On 30 July 1999, the American Polygraph Association Board of Directors approved the funding of an annual competitive scholarship, called the William J. Yankee Memorial Scholarship, in honor of Dr. Yankee's commitment and lasting contribution to examiner education. Under this new program, the APA will underwrite the cost of basic polygraph training at an APA accredited school for one candidate each year, up to $5,000.00. To qualify, the candidate must:
1) have a 4-year degree from an accredited college or university;
2) select to attend an APA accredited basic polygraph examiner training course;
3) qualify for APA membership upon completion of training.
4) submit an essay of up to 1000 words on detection of deception, interviewing, interrogation, or related fields; and,.
5) submit at least two (2) letters of recommendations.
Candidates must have their packets in to the National Office by 1 June each year to compete for the scholarship, and that packet must include a cover letter, resume, and essay. An official college transcript issued directly from the institution must also arrive to the National Office before the 1 June deadline.
Criteria for selection of the single candidate will be academic success and a demonstrated interest in the field of polygraph. The packets will be reviewed by the APA Education and Training Committee, and the single candidate will be selected by majority vote of the Board of Directors.
In addition to the scholarship, Limestone Technologies will donate one of their computer polygraph systems to the awardee. The award will be announced at the banquet at the annual seminar, and a Limestone Technologies representative will present the instrument.
ABOUT WILLIAM J. YANKEE
William J. Yankee, who worked at WMU from 1960 until 1966, was a former Kalamazoo Police Department detective and Friend of the Court for Kalamazoo County Circuit Courts. After coming to WMU, he did polygraph research and taught local police how to administer the test. He left WMU in 1966 to become president of Delta Community College. He was named president of Northwestern Michigan College in 1974.

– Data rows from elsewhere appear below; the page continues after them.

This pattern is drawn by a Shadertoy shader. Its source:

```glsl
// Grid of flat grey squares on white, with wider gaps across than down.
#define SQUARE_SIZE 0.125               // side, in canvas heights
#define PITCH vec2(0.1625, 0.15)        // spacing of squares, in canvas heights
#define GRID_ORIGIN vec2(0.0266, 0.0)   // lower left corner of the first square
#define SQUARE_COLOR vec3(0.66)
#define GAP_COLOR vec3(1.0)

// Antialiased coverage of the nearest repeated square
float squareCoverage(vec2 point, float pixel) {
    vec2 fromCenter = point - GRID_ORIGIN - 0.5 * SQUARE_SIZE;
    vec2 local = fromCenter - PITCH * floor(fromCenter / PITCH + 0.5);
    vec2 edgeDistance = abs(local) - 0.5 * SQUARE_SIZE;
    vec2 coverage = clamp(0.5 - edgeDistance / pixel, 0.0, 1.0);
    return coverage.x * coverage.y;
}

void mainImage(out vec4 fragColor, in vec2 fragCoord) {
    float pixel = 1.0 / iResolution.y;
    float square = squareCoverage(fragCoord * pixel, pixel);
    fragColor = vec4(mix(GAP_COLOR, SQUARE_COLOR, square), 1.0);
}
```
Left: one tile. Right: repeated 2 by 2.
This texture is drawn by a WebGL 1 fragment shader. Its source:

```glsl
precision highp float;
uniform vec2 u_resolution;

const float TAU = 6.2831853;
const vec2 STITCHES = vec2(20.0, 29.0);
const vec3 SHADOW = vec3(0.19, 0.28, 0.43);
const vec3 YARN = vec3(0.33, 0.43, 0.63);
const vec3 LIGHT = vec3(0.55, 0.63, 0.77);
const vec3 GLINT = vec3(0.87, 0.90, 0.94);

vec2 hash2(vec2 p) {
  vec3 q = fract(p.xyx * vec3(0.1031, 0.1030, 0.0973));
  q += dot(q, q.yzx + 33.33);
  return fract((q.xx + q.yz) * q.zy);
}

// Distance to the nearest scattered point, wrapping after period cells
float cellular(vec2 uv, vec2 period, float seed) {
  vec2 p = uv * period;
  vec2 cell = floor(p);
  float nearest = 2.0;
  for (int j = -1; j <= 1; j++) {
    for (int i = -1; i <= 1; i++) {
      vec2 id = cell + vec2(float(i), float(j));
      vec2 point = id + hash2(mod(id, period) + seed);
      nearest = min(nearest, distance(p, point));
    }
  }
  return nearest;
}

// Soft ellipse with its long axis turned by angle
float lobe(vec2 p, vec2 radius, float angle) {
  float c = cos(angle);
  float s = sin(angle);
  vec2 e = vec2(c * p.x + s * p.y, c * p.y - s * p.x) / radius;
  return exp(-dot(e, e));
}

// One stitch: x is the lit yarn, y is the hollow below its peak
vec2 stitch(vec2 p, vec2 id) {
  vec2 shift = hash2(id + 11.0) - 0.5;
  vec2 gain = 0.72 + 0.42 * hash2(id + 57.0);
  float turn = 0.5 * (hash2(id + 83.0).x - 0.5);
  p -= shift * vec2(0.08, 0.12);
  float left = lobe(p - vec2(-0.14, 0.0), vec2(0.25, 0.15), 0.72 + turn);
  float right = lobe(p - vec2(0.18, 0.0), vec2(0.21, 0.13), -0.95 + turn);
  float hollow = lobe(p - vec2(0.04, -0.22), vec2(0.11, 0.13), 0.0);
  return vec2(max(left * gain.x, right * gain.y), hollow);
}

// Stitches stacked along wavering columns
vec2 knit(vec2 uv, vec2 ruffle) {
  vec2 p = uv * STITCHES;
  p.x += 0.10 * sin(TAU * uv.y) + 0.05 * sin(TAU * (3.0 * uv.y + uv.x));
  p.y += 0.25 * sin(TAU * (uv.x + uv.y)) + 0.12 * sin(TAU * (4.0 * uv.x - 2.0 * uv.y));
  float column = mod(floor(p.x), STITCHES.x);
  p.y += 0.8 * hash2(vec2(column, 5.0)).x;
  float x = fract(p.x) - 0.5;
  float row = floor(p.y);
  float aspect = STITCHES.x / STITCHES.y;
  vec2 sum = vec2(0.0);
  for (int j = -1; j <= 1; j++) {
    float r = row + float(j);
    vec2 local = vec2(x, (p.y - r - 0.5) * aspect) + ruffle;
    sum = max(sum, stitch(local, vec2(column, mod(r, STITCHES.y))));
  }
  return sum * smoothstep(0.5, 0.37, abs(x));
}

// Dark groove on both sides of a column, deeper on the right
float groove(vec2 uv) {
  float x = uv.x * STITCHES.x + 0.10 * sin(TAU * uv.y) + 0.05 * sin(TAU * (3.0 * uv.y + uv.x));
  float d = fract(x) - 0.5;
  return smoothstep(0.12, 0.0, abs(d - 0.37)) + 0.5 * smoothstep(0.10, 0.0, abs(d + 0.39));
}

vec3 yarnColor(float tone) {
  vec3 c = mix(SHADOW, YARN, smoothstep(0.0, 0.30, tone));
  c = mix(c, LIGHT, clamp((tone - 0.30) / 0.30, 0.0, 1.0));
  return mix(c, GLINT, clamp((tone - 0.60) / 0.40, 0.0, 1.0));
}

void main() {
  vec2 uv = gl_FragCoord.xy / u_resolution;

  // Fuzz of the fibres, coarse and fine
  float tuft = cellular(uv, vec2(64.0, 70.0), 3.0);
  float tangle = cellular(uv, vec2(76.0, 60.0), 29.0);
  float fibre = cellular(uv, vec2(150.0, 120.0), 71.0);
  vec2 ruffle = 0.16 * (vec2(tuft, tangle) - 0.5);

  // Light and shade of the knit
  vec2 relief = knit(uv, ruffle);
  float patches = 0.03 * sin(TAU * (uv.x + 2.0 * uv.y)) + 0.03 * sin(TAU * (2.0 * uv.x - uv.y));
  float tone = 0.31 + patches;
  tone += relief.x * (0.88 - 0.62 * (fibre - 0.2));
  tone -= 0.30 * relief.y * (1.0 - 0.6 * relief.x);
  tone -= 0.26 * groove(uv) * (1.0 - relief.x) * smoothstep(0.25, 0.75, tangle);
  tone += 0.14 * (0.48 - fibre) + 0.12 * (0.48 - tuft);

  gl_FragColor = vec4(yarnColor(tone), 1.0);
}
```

His expertise in polygraph was employed again after he left NMC to move to North Carolina to work as a polygrapher and consultant. In 1987 he took over the U.S. Defense Department's Army Polygraph School which trains polygraphers for the FBI, Secret Service, armed services and other government agencies. He retired in 1995 to homes in Traverse City and Pensacola, Fla.
Yankee received bachelor's and master's degrees in psychology at WMU and a doctoral degree in education from Michigan State University.
For additional information, please contact the APA National Office.
Please visit the APA Awards page to view past winners of this award.